Stop Rejecting Bisexuality – Le Paisano
If you are a woman in a relationship with a man, you are straight. If you are a woman in a relationship with a woman, you are a lesbian. There is simply no in-between. To the right?
Wrong. Too often, the “B” in LGBTQ+ is invalidated by individuals who refuse to move with the times. Armed with a very outdated view of the fluidity of sexuality, the same people often associate bisexuality with confusion and indecision. Sexuality is a spectrum that is part of society; it’s not a box we have to label and live in. We are the embodiment of our sexuality, and the fact is that 75% of the LGBTQ+ community identify as bisexual – yet they feel out of place.
Stereotypes about bisexuality put a hand over the mouth of those who are locked up or still searching within themselves for an answer. The constant invalidation of bisexual identity does not make exploration any less difficult; hearing the words that are steeped in ignorance only pushes people further into a cage that society has built.
“It’s just a phase.”
“You will grow out of it.”
These phrases seem to come from the mouths of people who simply don’t understand what it means to be bisexual. Moreover, the bisexual community has become divided by insensitivity. Loved and adored by the porn industry, bisexual women are viciously sexualized by the male gaze. Likewise, bullied and reprimanded by heteronormative stereotypes, bisexual men must fight for their pride and place in society. Bisexual erasure is all around us, intertwined in the language that is spoken and the hate that is spewed out.

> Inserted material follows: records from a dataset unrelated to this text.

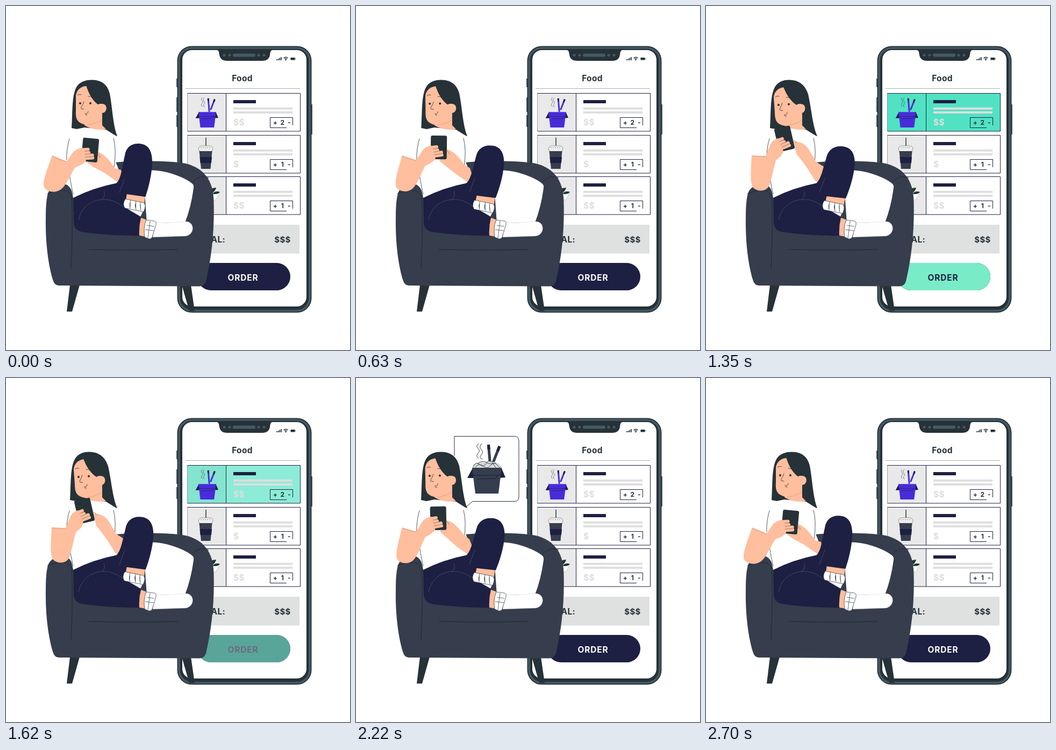
An HTML page for the animation above (2760 ms loop, 640x640 px).

```html
<!DOCTYPE html>
<html lang="en">
<head>
<meta charset="utf-8">
<title>Ordering food from the couch</title>
<style>
  html, body { margin: 0; width: 100%; height: 100%; overflow: hidden; background: #fff; }
  svg { display: block; width: 100vw; height: 100vh; }
  text { font: 700 15.5px Inter, "Open Sans", sans-serif; fill: #263238; letter-spacing: .3px; }
  .line { fill: none; stroke: #1d2040; stroke-width: 1; }
  .thin { fill: none; stroke: #263238; stroke-width: .8; stroke-linecap: round; }
  .skin { fill: #ffbe9d; }
  .navy { fill: #1d2042; }
  .sofa { fill: #363d4c; }
  .dark { fill: #263238; }
  .steel { fill: #455a64; }
  .white { fill: #fff; }
</style>
</head>
<body>
<svg viewBox="0 0 640 640">
  <defs>
    <g id="takeout">
      <path d="M218 166L207 186H220M270 166L278 185L266 186" fill="#1d2042"/>
      <path d="M216 167H271L265 215H222Z"/>
      <g fill="none" stroke-linecap="round">
        <path d="M228 122q-6 5-1 9t0 9t1 10M234 122q-6 6-1 11t0 10t2 8" stroke="#37404a"/>
        <path d="M217 181H269M226 188L260 187L265 178" stroke="#1a1d35" stroke-opacity=".65" stroke-width="1.5"/>
      </g>
    </g>
    <g id="sticks" fill="none" stroke-width="5">
      <path d="M246.500 124L250 166M267 127L254 160" stroke="currentColor"/>
      <path d="M246.500 124L247.200 133M267 127L263.500 136" stroke="#1d2042"/>
    </g>
  </defs>

  <g id="handset">
    <path class="steel" d="M317 135h4v16h-4zM317 170h4v27h-4zM317 203h4v22h-4zM566 183h4v56h-4z"/>
    <rect class="dark" x="318.500" y="74.500" width="250" height="496" rx="27"/>
    <rect x="322" y="78" width="243" height="489" rx="24" fill="none" stroke="#455a64" stroke-width="3.500"/>
    <rect class="white" x="328" y="82" width="231" height="477" rx="18"/>
    <path class="dark" d="M389 81C397 82 396 86 397 91Q399 102 411 102H477Q489 102 491 91C492 86 491 82 499 81Z"/>
    <rect class="steel" x="422" y="88.500" width="42" height="6" rx="3"/>
    <g class="steel">
      <circle cx="406" cy="91.500" r="2.500"/><circle cx="416" cy="91.500" r="2.500"/>
      <circle cx="470" cy="91.500" r="2.500"/><circle cx="480" cy="91.500" r="2.500"/>
    </g>
    <path class="dark" d="M503 99h1.700v2h-1.700zM505.700 98h1.700v3h-1.700zM508.400 96.500h1.700v4.500h-1.700zM511.100 95h1.700v6h-1.700zM529.500 96h8v4.500h-8zM538 97.500h1v1.500h-1z"/>
    <path d="M516.500 97q4-3.500 8 0M518.300 99q2.200-2 4.400 0" fill="none" stroke="#263238" stroke-width="1.300"/>
    <circle cx="520.500" cy="100.500" r="1"/>
    <text x="439.500" y="139.500" text-anchor="middle">Food</text>
    <path d="M334 153.500H547" stroke="#999" stroke-width=".8"/>
    <g id="cards"></g>

    <use href="#takeout" fill="#482cda" transform="translate(229.500 98) scale(.595)"/>
    <use href="#sticks" color="#482cda" transform="translate(229.500 98) scale(.595)"/>

    <path d="M372 245V263" stroke="#263238" stroke-width="1.500"/>
    <path d="M358 266Q358 261 364 260H379Q385 261 385 266L383 271H360Z" fill="#ededed" stroke="#777" stroke-width=".7"/>
    <path d="M362 263.500H382" stroke="#999" stroke-dasharray="2 2"/>
    <path class="sofa" d="M359.500 270H383.500L380.500 303H363Z"/>
    <path class="navy" d="M360.500 281H383L382 292H361.500Z"/>

    <path d="M370 349H397L390 361H370Z" fill="#fff" stroke="#aaa" stroke-width=".6"/>
    <path d="M376 349Q378 338 391 338Q389 346 381 349ZM384 349Q390 343 398 346Q395 350 388 350Z" fill="#1d3a2c"/>

    <rect x="337" y="407" width="209" height="53.500" fill="#dfe0e0"/>
    <text x="408" y="440" text-anchor="end">TOTAL:</text>
    <text x="514.500" y="440" text-anchor="middle" style="font-size:15px">$$$</text>
    <rect class="navy" x="356" y="478" width="173" height="51" rx="25.500"/>
    <text x="441" y="511" text-anchor="middle" style="fill:#fff;letter-spacing:.8px">ORDER</text>
    <g id="pressed">
      <rect x="356" y="478" width="173" height="51" rx="25.500" fill="#7aebc7"/>
      <text x="441" y="511" text-anchor="middle" style="fill:#1d2042;letter-spacing:.8px">ORDER</text>
    </g>
  </g>

  <g id="bubble">
    <path d="M183 145V108.500H295Q303 108.500 303 117V221Q303 229.500 295 229.500H217L196 247L200 229" fill="#fff" stroke="#263238"/>
    <use href="#sticks" color="#363d4f"/>
    <ellipse cx="243" cy="164" rx="26" ry="9" fill="#d9dadb"/>
    <path class="thin" d="M218 165q5-11 12-4t13-3t13 3t13 4M222 166q8-9 15-2t14-2t15 4M226 160q8-8 16-3t18 1"/>
    <use href="#takeout" fill="#363d4f"/>
  </g>

  <g id="couch">
    <path class="dark" d="M119 519H137L123 568.500H113ZM327 519H344L351 567.500H341Z"/>
    <path class="sofa" d="M203 291C240 287 300 288 325 291.500C368 297 387 326 386.500 365C388 420 382 470 372 512Q369 521.500 360 521.500L98 520Q90 520 87 509C79 483 73 440 74 395C74 374 75 356 79 346C84 335 98 330 108 331Q119 333 124 348L145 420L205 330Z"/>
    <path class="white" d="M255 306Q278 304 300 309.500Q331 318 346 330Q350 333 349 339Q344 375 333 403L262 404Z"/>
    <path d="M77 349Q115 335 122 354Q125 400 121 488M154 453Q240 455 320 453M347 328Q360 312 377 320" fill="none" stroke="#20252f" stroke-width=".9"/>
  </g>

  <g id="woman">
    <path class="dark" data-by="arm" d="M122 227C124 200 122 167 131 151C138 139 152 137 161 137.500C179 138 189 147 193 163C198 190 199 222 207 242L160 235Z"
      data-to="M119 227C121 200 119 167 128 151C135 139 147 137 156 137.500C174 138 185 148 190 164C196 190 198 222 207 242L160 235Z"/>
    <path class="white" d="M117 232L146 226L186 230L207 243L204 290L216 320L206 333L126 361L113 300L86 278Z"/>
    <path class="thin" d="M118 247Q112 268 113 286M200 246Q206 268 201 300M117 303Q119 325 125 350"/>
    <path class="skin" d="M150 205L179 196V222L186 229Q165 233 146 222Z"/>

    <g id="face">
      <path class="skin" d="M130 166C132 154 142 148 152 149C155 164 162 176 171 183Q175 181 179 182C190 182 189 199 179 199V212Q166 221 148 221C132 217 129 210 130 194Z"/>
      <path class="thin" d="M145 178C142 187 138 189 140 191L145 192M147 200Q152 202 153 196M148 202L151 203M133 166Q136 163 140 165M153 168Q158 167 162 171"/>
      <path d="M152 221Q168 219 179 212" fill="none" stroke="#e5967a" stroke-width=".8"/>
      <circle class="dark" cx="138" cy="181" r="2"/><circle class="dark" cx="157" cy="181" r="2"/>
      <path class="dark" d="M149 147L160 144L176 150L186 184Q178 179 171 183Q156 172 149 147Z"/>
    </g>

    <path class="skin" data-by="arm" d="M168 271C180 272 193 287 203 302L214 305L220 334L204 325L181 309C168 303 156 296 151 291Z"
      data-to="M163 252C176 252 187 258 193 270L205 290L219 299L215 334L203 325L187 298C179 288 168 275 160 269Z"/>

    <path class="skin" data-by="leg" d="M225 349L259 353L257 369L222 366Z" data-to="M225 352L259 356L256 372L221 369Z"/>
    <path class="white" data-by="leg" d="M222 374L256 380L249 394Z" data-to="M220 377L254 383L249 394Z"/>
    <path class="navy" d="M125 357Q162 338 208 329L224 350L221 375L254 394Q245 410 249 427.500C205 427 155 424 137 419Q125 414 126 400Z"/>
    <path class="navy" data-by="leg" d="M204 331C214 323 215 305 221 278C223 264 232 256 246 256C263 256 272 267 272 290C271.500 315 265 338 259.500 355L224 350L200 375Z"
      data-to="M204 331C214 323 217 305 224 282C227 269 236 261 250 261C267 261 277 270 277 293C275 318 267 342 260 358L224 354L200 375Z"/>
    <path d="M135 398C143 358 188 351 213 370L254 394M182 344Q186 354 178 361M211 347L221 320" fill="none" stroke="#50577a" stroke-width=".7"/>
    <path class="white" stroke="#263238" stroke-width=".7" data-by="leg" d="M222 359L256 366Q262 370 256 383L221 376Q216 368 222 359ZM232 361Q229 369 231 377M242 363Q239 371 242 379M250 365Q249 372 251 381"
      data-to="M220 362L254 369Q260 373 254 386L219 379Q214 371 220 362ZM230 364Q227 372 229 380M240 366Q237 374 240 382M248 368Q247 375 249 384"/>
    <path class="skin" d="M251 394L262 398L259 429L248 427Q247 410 251 394Z"/>
    <path class="white" stroke="#ccc" stroke-width=".5" d="M276 402C300 405 312 402 335 401C352 402 351 426 334 428L273 430Z"/>
    <path class="white" stroke="#263238" stroke-width=".7" d="M261 398L276 400Q280 401 279 407L272 430Q270 434 265 433L258 430Q255 412 261 398ZM262 408L276 410M259 416L275 418M268 400L264 432"/>

    <g id="device">
      <rect class="dark" x="-15" y="-22" width="30" height="44" rx="3"/>
    </g>
    <path class="skin" data-by="arm" d="M86 278L113 289L124 273C128 268 136 264 143 264L149 288C143 296 135 297 128 301C118 318 110 337 101 342C90 349 77 345 72 339C66 332 74 311 86 278Z"
      data-to="M85 278L111 279L119 260C121 253 127 248 134 246L144 270C142 278 136 282 130 287C125 305 122 322 118 333C114 344 100 346 92 341C81 337 83 316 85 278Z"/>
    <path class="thin" data-by="arm" d="M87 280Q99 286 113 290" data-to="M86 279Q98 280 111 280" style="stroke-opacity:.25"/>
    <g id="fingers" fill="none" stroke-linecap="round">
      <path d="M-17 1L-4 -1M-17 7L-2 5M-16 12L5 9M-14 17L6 14" stroke="#ffbe9d" stroke-width="6"/>
      <path d="M-10 3L-3 2M-9 9L4 6M-8 14L6 11.500M13 6Q18 6 20 12" stroke="#8c5a4b" stroke-width=".7"/>
    </g>
  </g>
</svg>
<script>
const LOOP = 2760;
const $ = id => document.getElementById(id);

const card = (y, price, count, i) => `
  <g transform="translate(0 ${y})">
    <rect x="337.500" width="72" height="71" fill="#e9e9ea"/>
    ${i ? '' : '<rect id="chosen" x="337.500" width="210" height="71" fill="#50e2c3"/>'}
    <path class="line" d="M337.500 .5H547.500V71H337.500M409.500 0V71"/>
    <path class="line" d="M337.500 0V71" stroke-opacity=".4"/>
    <rect class="navy" x="423" y="13" width="42" height="6"/>
    <path d="M423 28.700H533M423 36H533" stroke="#dedede" stroke-width="4"/>
    <text x="423" y="59.500" style="fill:#dedede">${price}</text>
    <path class="line" d="M522 64.500H491.500V45.500H533.500V60"/>
    <g text-anchor="middle">${['+', count, '-'].map((s, k) =>
      `<text x="${[501, 514.5, 527][k]}" y="59" style="font-size:12px">${s}</text>`).join('')}</g>
  </g>`;
$('cards').innerHTML = card(162, '$$', 2, 0) + card(240, '$', 1, 1) + card(317, '$$', 1, 2);

const clamp = v => Math.max(0, Math.min(1, v));
const ease = (t, from, to) => (1 - Math.cos(Math.PI * clamp((t - from) / (to - from)))) / 2;
const mix = (a, b, p) => a + (b - a) * p;
const shown = (t, from, to) => clamp((t - from) / 90) * clamp((to - t) / 90);

const number = /-?[\d.]+/g;
const morphs = [...document.querySelectorAll('[data-to]')].map(el => ({
  el, by: el.dataset.by, start: el.getAttribute('d'), end: el.dataset.to.match(number).map(Number)
}));

function draw(now) {
  const t = now % LOOP;
  const pose = {
    arm: ease(t, 350, 1220) - ease(t, 1600, 2620),
    leg: (1 - Math.cos(t / LOOP * 6 * Math.PI)) / 2
  };
  for (const { el, by, start, end } of morphs) {
    let i = 0;
    el.setAttribute('d', start.replace(number, n => mix(+n, end[i++], pose[by]).toFixed(2)));
  }
  const p = pose.arm;
  const grip = `translate(${mix(156.5, 146, p)} ${mix(268, 247, p)}) rotate(${mix(5, -13, p)})`;
  $('device').setAttribute('transform', grip);
  $('fingers').setAttribute('transform', grip);
  $('face').setAttribute('transform', `rotate(${-4 * p} 180 225)`);
  $('chosen').style.opacity = shown(t, 660, 1680);
  $('pressed').style.opacity = shown(t, 1140, 1680);
  $('bubble').style.opacity = shown(t, 1650, 2580);
  requestAnimationFrame(draw);
}
draw(0);
</script>
</body>
</html>
```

People are so quick to dismiss bisexuals but they don’t know it, some of their favorite on-screen characters and real-life actors are proudly waving the pink, purple and blue flag. If you’ve ever seen the endless show “Grey’s Anatomy,” then you’ll know that Callie Torres, played by Sara Ramirez, is openly bisexual. At the start of the series, Torres makes it known that his bisexuality is real and valid.
“So, I’m bisexual. So what? It’s a thing and it’s real. I mean, it’s called LGBTQ for a reason,” Torres said.
Oberyn Martell, played by Pedro Pascal, in ‘Game of Thrones’ unabashedly comes off as bisexual, offering a piece of reality in a fictional world. This depiction of a fearless bisexual man helps normalize the LGBTQ+ presence in the media. As we continue to fight for our place in the community, we must remember that we deserve to live our lives as authentically as possible.
Dismantling the hate that is woven into the fabric of the LGBTQ+ community may feel different for everyone. From educating others to congratulating the friend who just hang out, there are steps you can take to celebrate the “B” in LGBTQ+.